Rock 'n Roll Gumbo

Professor Longhair

Pianist, composer, and singer, Professor Longhair, (aka Fess) is one of the most important musical figures in New Orleans' musical history. Born Henry Roeland Byrd in Bogalusa, Louisiana on December 19, 1918, he became the embodiment of New Orleans rhythm and blues . His style fused blues, boogie-woogie, and gospel, which he combined with calypso, rhumba, and second-line parade rhythms. This "rhumba-boogie" piano style, forever changed the sound of rhythm and blues piano.

Longhair began to take his playing seriously in 1948, earning a gig at the Caldonia Club where Mike Tessitore bestowed Professor Longhair with his professorial nickname.

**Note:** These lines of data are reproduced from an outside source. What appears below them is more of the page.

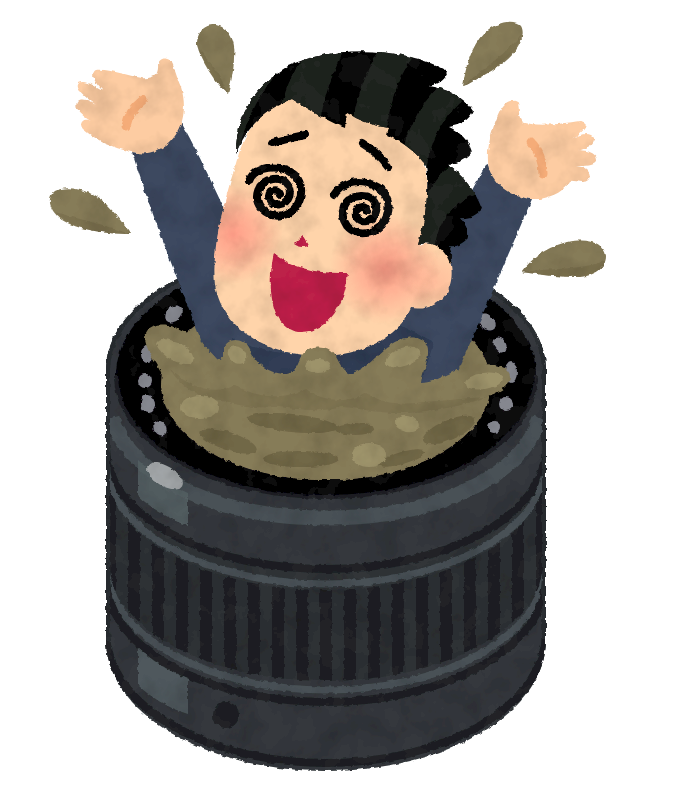
<!DOCTYPE html>
<html lang="en">
<head>
<meta charset="utf-8">
<title>Lens swamp</title>
<style>
:root{--barrel:#34393c;--barrel-dark:#202326;--barrel-light:#485156;--glint:#596468;--grip:#2d3134;--well:#0b0910;--mark:#85878f;--mud:#867b58;--mud-dark:#716747;--mud-light:#9d936b;--skin:#fdcca2;--face:#ffd4aa;--palm:#f5ac78;--blush:#ff8c7d;--hair:#0c0c0c;--hair-light:#232623;--suit:#3c4a61;--suit-dark:#303c54;--mouth:#bd2148;--ink:#0d0b10}
html,body{margin:0;background:#fff;overflow:hidden}
svg{display:block;width:678px;height:800px}
.barrel{fill:var(--barrel)}
.seam{fill:none;stroke:var(--barrel-dark);stroke-width:8}
.edge{fill:none;stroke:var(--barrel-light);stroke-width:7}
.glint{fill:var(--glint)}
.well{fill:var(--well)}
.marks{fill:var(--mark)}
.mud{fill:var(--mud)}
.mud-dark{fill:var(--mud-dark)}
.mud-light{fill:var(--mud-light)}
.suit{fill:var(--suit)}
.fold{fill:var(--suit-dark)}
.skin{fill:var(--skin)}
.palm{fill:none;stroke:var(--palm);stroke-width:9;stroke-linecap:round}
.hair{fill:var(--hair)}
.shine{fill:var(--hair-light)}
.ink{fill:none;stroke:var(--ink);stroke-width:8;stroke-linecap:round;stroke-linejoin:round}
.mouth{fill:var(--mouth)}
</style>
</head>
<body>
<svg viewBox="0 0 678 800" role="img" aria-label="A dizzy man with raised arms sinking into a muddy swamp inside a camera lens">
<defs>
<filter id="rough" x="0" y="0" width="678" height="800" filterUnits="userSpaceOnUse">
<feTurbulence type="fractalNoise" baseFrequency=".18" numOctaves="2" seed="4" result="grain"/>
<feDisplacementMap in="SourceGraphic" in2="grain" scale="4" xChannelSelector="R" yChannelSelector="G" result="wobbly"/>
<feTurbulence type="fractalNoise" baseFrequency=".035" numOctaves="4" seed="9"/>
<feColorMatrix values="0 0 0 0 0  0 0 0 0 0  0 0 0 0 0  .5 0 0 0 -.2" result="shade"/>
<feComposite in="shade" in2="wobbly" operator="in" result="paper"/>
<feMerge><feMergeNode in="wobbly"/><feMergeNode in="paper"/></feMerge>
</filter>
<radialGradient id="blush"><stop stop-color="var(--blush)" stop-opacity=".75"/><stop offset=".45" stop-color="var(--blush)" stop-opacity=".45"/><stop offset="1" stop-color="var(--blush)" stop-opacity="0"/></radialGradient>
<clipPath id="barrel-shape"><path d="M106 370A220 124 0 0 1 546 370V640A220 131 0 0 1 106 640Z"/></clipPath>
<clipPath id="grip-shape"><path d="M106 468A220 122 0 0 0 546 468V556A220 125 0 0 1 106 556Z"/></clipPath>
<clipPath id="face-shape"><path id="face" d="M240 150C252 116 280 94 318 92C374 92 424 130 427 180C428 205 424 225 420 246C432 239 447 246 451 265C455 290 440 312 411 308C398 338 362 356 318 356C262 354 222 326 215 285C211 240 228 190 240 150Z"/></clipPath>
<clipPath id="hair-shape"><path id="hair" d="M236 153C236 118 252 88 288 66C330 46 400 45 448 71C446 79 440 84 429 86C448 89 464 97 473 111C469 120 461 125 449 127C460 132 469 141 472 152C466 160 457 164 446 164C462 174 475 190 482 209C476 216 468 219 460 218C467 226 470 233 467 239C460 246 453 247 449 246C453 253 453 259 450 264C445 248 432 239 418 245C427 215 429 185 426 166C419 155 406 144 387 135L389 128C374 126 360 121 347 113L345 128C329 122 307 109 292 99C263 110 247 128 236 153Z"/></clipPath>
<path id="rib" d="M0 470V690"/>
<g id="ribs" stroke="var(--barrel-dark)" stroke-width="12"><use href="#rib" x="0"/><use href="#rib" x="24"/><use href="#rib" x="48"/><use href="#rib" x="72"/></g>
</defs>

<g id="lens" filter="url(#rough)">
<g clip-path="url(#barrel-shape)">
<rect class="barrel" x="100" y="240" width="452" height="540"/>
<path fill="#303539" d="M106 445A220 122 0 0 0 546 445V470A220 122 0 0 1 106 470Z"/>
<path fill="none" stroke="var(--barrel-light)" stroke-width="15" d="M112 418C132 482 226 518 326 518S520 482 540 418"/>
<path class="glint" opacity=".8" d="M138 460C151 473 169 485 188 493V526C169 519 151 508 138 496Z"/>
<path class="seam" d="M106 448A220 121 0 0 0 546 448"/>
<path class="edge" d="M106 462A220 122 0 0 0 546 462"/>
<g clip-path="url(#grip-shape)">
<rect fill="var(--grip)" x="100" y="450" width="450" height="250"/>
<use href="#ribs" x="110"/><use href="#ribs" x="206"/><use href="#ribs" x="302"/><use href="#ribs" x="398"/><use href="#ribs" x="494"/>
</g>
<path class="edge" stroke-width="4" d="M106 564A220 126 0 0 0 546 564"/>
<path class="seam" d="M106 578A220 124 0 0 0 546 578"/>
<path class="glint" opacity=".75" d="M138 648C152 661 170 672 188 679V714C168 708 150 697 138 685Z"/>
<path class="seam" stroke-width="7" d="M106 632A220 131 0 0 0 546 632"/>
<circle fill="var(--barrel-dark)" cx="226" cy="715" r="13"/>
<path fill="none" stroke="#292e31" stroke-width="6" d="M107 640V370A219 123 0 0 1 545 370V640"/>
</g>
<ellipse class="well" cx="326" cy="375" rx="210" ry="122"/>
<path fill="none" stroke="var(--barrel-dark)" stroke-width="4" d="M116 375A210 122 0 0 0 536 375"/>
<ellipse cx="165" cy="476" rx="20" ry="10" fill="#a2a6a8" transform="rotate(31 165 476)"/>
<g class="marks">
<ellipse cx="174" cy="314" rx="10" ry="7" transform="rotate(-42 174 314)"/>
<ellipse cx="147" cy="354" rx="6" ry="9"/>
<ellipse cx="145" cy="381" rx="7" ry="7"/>
<ellipse cx="148" cy="404" rx="7" ry="9" transform="rotate(-12 148 404)"/>
<ellipse cx="160" cy="428" rx="6" ry="8" transform="rotate(-35 160 428)"/>
<ellipse cx="487" cy="322" rx="10" ry="7" transform="rotate(42 487 322)"/>
<ellipse cx="500" cy="345" rx="6" ry="8" transform="rotate(-30 500 345)"/>
<ellipse cx="511" cy="372" rx="6" ry="11"/>
<ellipse cx="506" cy="404" rx="7" ry="7"/>
<ellipse cx="494" cy="427" rx="6" ry="6"/>
</g>
<ellipse class="mud" cx="326" cy="384" rx="165" ry="96"/>
</g>

<g id="man" filter="url(#rough)">
<g id="arms">
<path class="suit" d="M132 152C150 156 170 146 181 122C194 145 206 170 220 200L266 320L250 380L205 350C180 286 152 216 132 152Z"/>
<path class="suit" d="M487 163C497 184 513 197 532 199C508 255 478 326 452 384L400 390L408 306Z"/>
<path class="suit" d="M205 310L240 310C290 350 370 350 411 306L452 310L446 392L220 384Z"/>
<path class="fold" d="M232 338C270 360 360 364 400 325L434 342L420 386H236Z"/>
</g>
<g id="left-hand">
<path class="skin" d="M132 152C112 148 96 140 83 129C78 123 84 117 91 121C80 115 73 106 78 101C83 97 90 102 96 105C84 96 74 88 79 83C85 79 94 87 103 91C94 82 90 73 96 70C106 68 126 75 142 78C152 79 159 76 158 65C159 57 169 56 173 65C176 74 178 80 181 87C187 107 184 128 170 142C160 151 147 156 132 152Z"/>
<path class="palm" d="M143 100C134 107 128 115 126 126"/>
</g>
<g id="right-hand">
<path class="skin" d="M539 199C515 200 496 188 489 169C485 150 492 128 500 111C504 102 512 98 517 102C521 108 516 119 525 123C543 127 565 123 580 121C589 122 588 129 572 139C581 133 591 132 594 138C595 145 584 149 578 151C587 149 597 154 597 160C595 167 583 166 576 166C586 167 592 172 589 179C584 185 575 180 570 181C565 190 554 197 539 199Z"/>
<path class="palm" d="M531 142C539 151 543 162 543 174"/>
</g>
<g id="head">
<use href="#face" fill="var(--face)"/>
<g clip-path="url(#face-shape)">
<circle cx="233" cy="234" r="50" fill="url(#blush)"/>
<circle cx="385" cy="269" r="55" fill="url(#blush)"/>
<circle cx="436" cy="283" r="34" fill="url(#blush)" opacity=".4"/>
</g>
<use href="#hair" class="hair"/>
<g clip-path="url(#hair-shape)" class="shine">
<path d="M236 160C246 116 264 84 288 62L264 56L225 110Z"/>
<path d="M282 108C285 84 297 65 312 48H346C332 72 324 96 319 128Z"/>
<path d="M352 125C357 95 367 69 383 44L415 54C397 78 388 106 386 140Z"/>
<path d="M403 150C410 122 424 98 448 78L462 100C440 122 428 146 426 175Z"/>
<path d="M421 216C428 184 444 166 462 160L476 194C451 204 438 222 434 250H410Z"/>
</g>
<path class="ink" d="M272 143C282 140 294 137 305 135M362 143C372 149 381 157 388 167"/>
<g id="dizzy-eyes" class="ink" stroke-width="7">
<path id="spiral-left" d="M249 181C254 169 267 166 280 168C297 171 304 184 300 199C295 216 274 221 262 209C252 198 258 181 273 179C287 177 293 190 288 199C282 208 268 205 269 196C270 190 277 188 280 194"/>
<path id="spiral-right" d="M334 195C341 184 354 180 367 183C385 187 392 201 387 216C381 234 358 239 347 226C338 213 344 197 360 196C374 195 380 207 374 217C367 225 354 221 356 212C358 206 365 205 367 211"/>
</g>
<path class="mouth" d="M303 236C305 240 308 243 308 246C304 248 298 247 294 244C297 241 300 238 303 236Z"/>
<path class="mouth" d="M274 253C293 269 319 274 348 273C345 304 330 331 301 332C272 332 266 289 274 253Z"/>
</g>
</g>

<g id="swamp" filter="url(#rough)">
<path class="mud" d="M146 344C141 329 155 321 171 326C190 331 204 344 217 359C223 363 224 354 224 349C226 337 245 337 250 349C254 362 266 372 283 374C297 375 297 363 303 354C311 344 327 344 335 355C341 365 344 375 352 373C366 370 376 355 390 345C404 335 421 335 427 345C431 356 423 370 421 383C439 383 453 367 478 365C494 362 509 367 510 377C509 388 497 393 486 397C472 450 402 481 326 480C244 480 172 444 163 384C164 368 151 360 146 344Z"/>
<g class="mud-dark">
<path d="M170 369C190 389 216 395 236 385C260 401 288 398 306 389C326 404 352 402 366 393C385 405 404 405 423 402C446 401 466 398 486 397C462 407 435 410 409 413C378 414 360 408 342 407C319 413 297 409 279 407C253 409 231 404 218 400C198 398 180 386 170 369Z" opacity=".4"/>
<ellipse cx="292" cy="423" rx="45" ry="9" transform="rotate(6 292 423)"/>
<ellipse cx="228" cy="441" rx="30" ry="9" transform="rotate(18 228 441)"/>
<ellipse cx="301" cy="459" rx="38" ry="8"/>
<ellipse cx="449" cy="430" rx="28" ry="10" transform="rotate(-23 449 430)"/>
<ellipse cx="355" cy="429" rx="20" ry="6"/>
<ellipse cx="402" cy="458" rx="24" ry="6" transform="rotate(-16 402 458)"/>
</g>
<g class="mud-light">
<path d="M156 344C158 336 173 339 183 345C194 352 196 362 190 364C177 365 161 356 156 344Z"/>
<ellipse cx="237" cy="355" rx="10" ry="8" transform="rotate(35 237 355)"/>
<ellipse cx="318" cy="366" rx="13" ry="7"/>
<ellipse cx="403" cy="357" rx="18" ry="9" transform="rotate(-20 403 357)"/>
<ellipse cx="484" cy="381" rx="19" ry="8" transform="rotate(-8 484 381)"/>
<ellipse cx="200" cy="407" rx="19" ry="12"/>
<ellipse cx="407" cy="424" rx="12" ry="8" transform="rotate(12 407 424)"/>
<ellipse cx="369" cy="455" rx="17" ry="12"/>
</g>
<g id="splashes">
<g class="mud">
<path d="M228 94C213 81 201 60 197 45C197 29 207 24 216 25C230 28 236 42 234 57C234 70 231 83 228 94Z"/>
<path d="M463 87C465 67 472 45 484 33C496 22 514 18 521 26C527 37 516 54 502 64C489 73 475 80 463 87Z"/>
<path d="M130 234C106 234 78 230 62 220C49 211 46 197 55 191C69 184 93 191 106 204C116 214 124 224 130 234Z"/>
<path d="M522 272C532 257 549 246 568 242C587 238 604 242 606 256C606 268 595 276 579 277C560 277 540 275 522 272Z"/>
</g>
<g class="mud-dark" opacity=".45">
<path d="M228 94C215 83 204 63 199 49C211 62 220 74 228 94Z"/>
<path d="M463 87C475 74 497 62 521 36C518 52 500 66 463 87Z"/>
<path d="M130 234C106 234 71 230 55 212C80 219 105 225 130 234Z"/>
<path d="M522 272C552 268 581 270 605 261C601 279 570 279 522 272Z"/>
</g>
</g>
</g>
</svg>
</body>
</html>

Debuting on Star Talent records in 1949, Fess laid down the first version of his signature "Mardi Gras in New Orleans". Longhair's next date was for Mercury producing his first and only national R&B hit in 1950, "Bald Head". Longhair made other great recordings for various labels early in his career most notably for Atlantic Records in 1953 producing the immortal "Tipitina." He re-recorded the New Orleans anthem "Go to the Mardi Gras" for Ron records in 1959. This is the version played every year during Mardi Gra.

Fess' career was resurrected in the early 70s with the help of Allison Miner and New Orleans Jazz & Heritage Festival founder, Quint Davis. His performance at the 1971 Jazz Festival put him on the comeback trail. He made a slew of albums in the last decade of his life, including Rock 'n Roll Gumbo, Live on the Queen Mary (prompted by Fess fan Paul McCartney), House Party New Orleans Style, and the stellar album Crawfish Fiesta which features an all-star New Orleans lineup of Dr. John, Johnny Vidacovich, and Tony Dagradi.

On January 14, 1977, a group of music visionaries created a club in Longhair's honor named for one of his most revered recordings, Tipitina. Their desire was to create a quality venue for Fess to perform at during his final years.

Fess died on January 30, 1980, and was inducted into the W. C. Handy Blues Hall Of Fame on November 16, 1981, and the Rock & Roll Hall Of Fame on January 15, 1992.

Professor Longhair was the guardian angel of the roots of New Orleans music. He was a one-of-a-kind musician and man, and he defined a certain style of rhumba-boogie funk that WAS New Orleans R&B from the late 1940s all the way through to his death in 1980. All New Orleans pianists today owe Fess. He was the guru, godfather and spiritual root doctor of all that came under him.-Mac Rebennack